Agriculture Minister Veng Sakhon yesterday said that the Kingdom’s agriculture sector is almost 100 percent mechanized, with only a small percentage of farmers still using cattle to cultivate their land.
Issuing the ministry’s report at the close of the ministry’s annual conference, Mr Sakhon said that last year the use of cattle in the agriculture sector fell to 3.2 percent and more than 96 percent of farmers are now using machines to plough their land.
“The evolution of mechanization in the sector is improving,” he said. “Last year the use of machines to plough land reached 96.86 percent.”

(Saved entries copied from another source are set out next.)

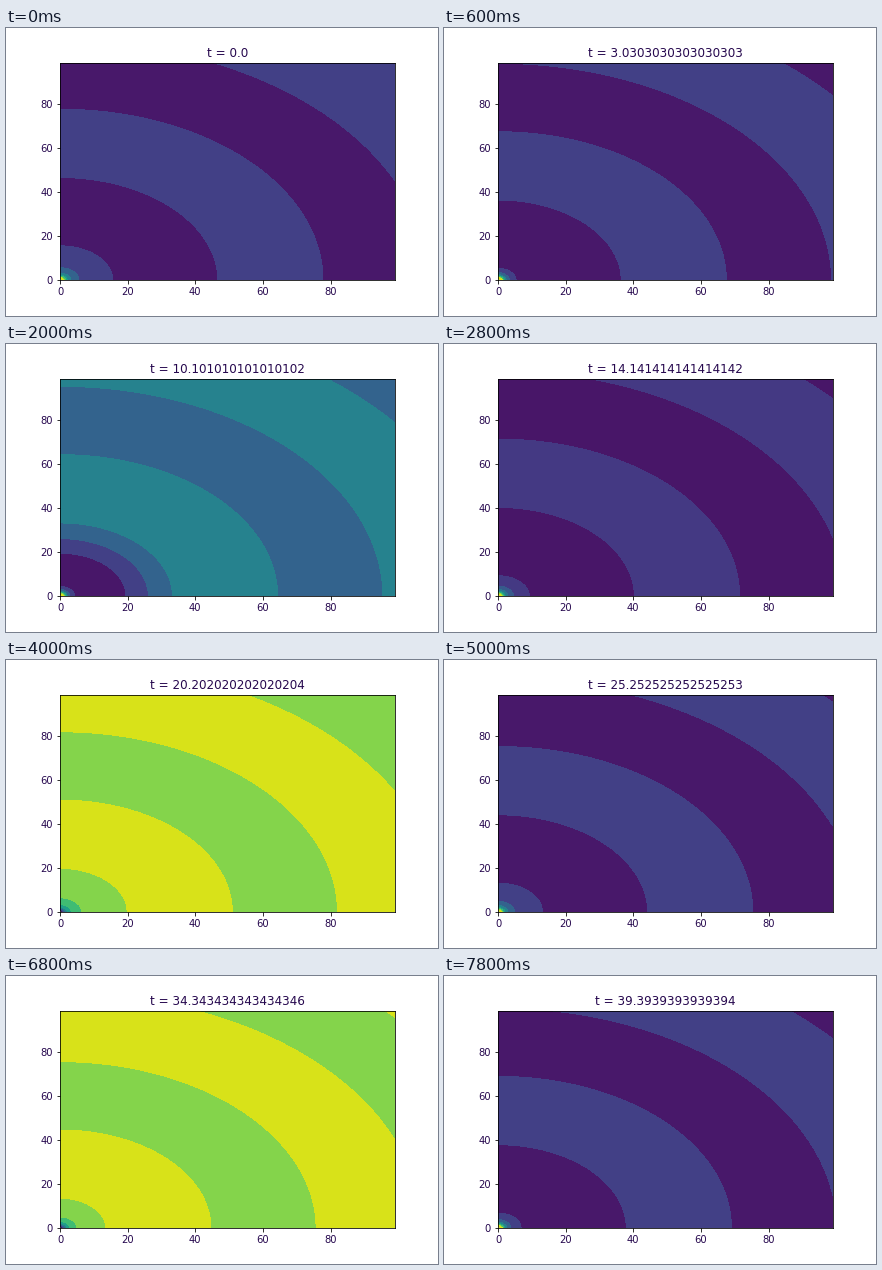
Animation, 432 px wide and 288 px high, one loop 8000 ms. Source, as a matplotlib script:

```python
import numpy as np
import matplotlib.pyplot as plt
from matplotlib.animation import FuncAnimation

FRAMES = 40
INTERVAL = 200  # ms
N = 100
K = 0.1
OMEGA = np.sqrt(3)
INK = "#26084e"

plt.rcParams.update({
    "font.family": "DejaVu Sans",
    "font.size": 10,
    "axes.titlesize": 12,
    "axes.titlecolor": INK,
    "xtick.labelcolor": INK,
    "ytick.labelcolor": INK,
    "figure.subplot.bottom": 0.125,
})

times = np.linspace(0, 100, N)
axis = np.linspace(0, 100, N)
x, y = np.meshgrid(axis, axis)
# The centre is singular, so it is masked out.
r = np.ma.masked_equal(np.hypot(x, y), 0)

fig, ax = plt.subplots(figsize=(6, 4), dpi=72)


def wave(t):
    """Spherical wave that decays with distance."""
    return np.ma.cos(K * r - OMEGA * t) / r


def draw(i):
    ax.clear()
    ax.contourf(wave(times[i]), cmap="viridis")
    ax.set_title(f"t = {times[i]}")


anim = FuncAnimation(fig, draw, frames=FRAMES, init_func=lambda: draw(0),
                     interval=INTERVAL, repeat=True, repeat_delay=0)
plt.show()
```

Mr Sakhon also said that last year 3.34 million hectares of land were used for rice cultivation across the country, which surpassed the ministry’s target for the year.
He said 2.75 million hectares was cultivated during the rainy season and 590,000 hectares during the dry season.
“The land area used for cultivation increased by about four percent compared to 2017,” Mr Sakhon noted. “Rice production, both during the rainy and dry seasons, increased by about 1.66 percent compared to 2017.”
Prime Minister Hun Sen, who was present at the event yesterday, said that while the increased use of mechanization in the sector was a good sign, there were also drawbacks.
“Of course we are gratified to see the growing use of machinery and a drop in the use of cattle to plough land,” he said. “But we also have to consider that the use of machines pushes up cultivation costs for farmers because they have to buy a lot of fuel.”
Mr Hun Sen said that even though the farmers are using machines to plough their land, they should keep rearing cattle to sell in the markets to supplement their incomes.
“What we are concerned about is when they stop using cattle to plough their lands, they may stop rearing them to cut feeding costs and use the money to buy fuel for their machines,” he said.
Horm Hy, a farmer in Battambang province’s Bavil district, yesterday said that almost all the farmers in the district are using tractors, instead of cattle, to plough their rice fields.
“We stopped using cattle for ploughing several years ago,” he said. “We use tractors because we can plough our land faster than when we use cattle.”
Mr Hy noted that some farmers have sold off all their cattle while some are still rearing them to earn extra income to support their families.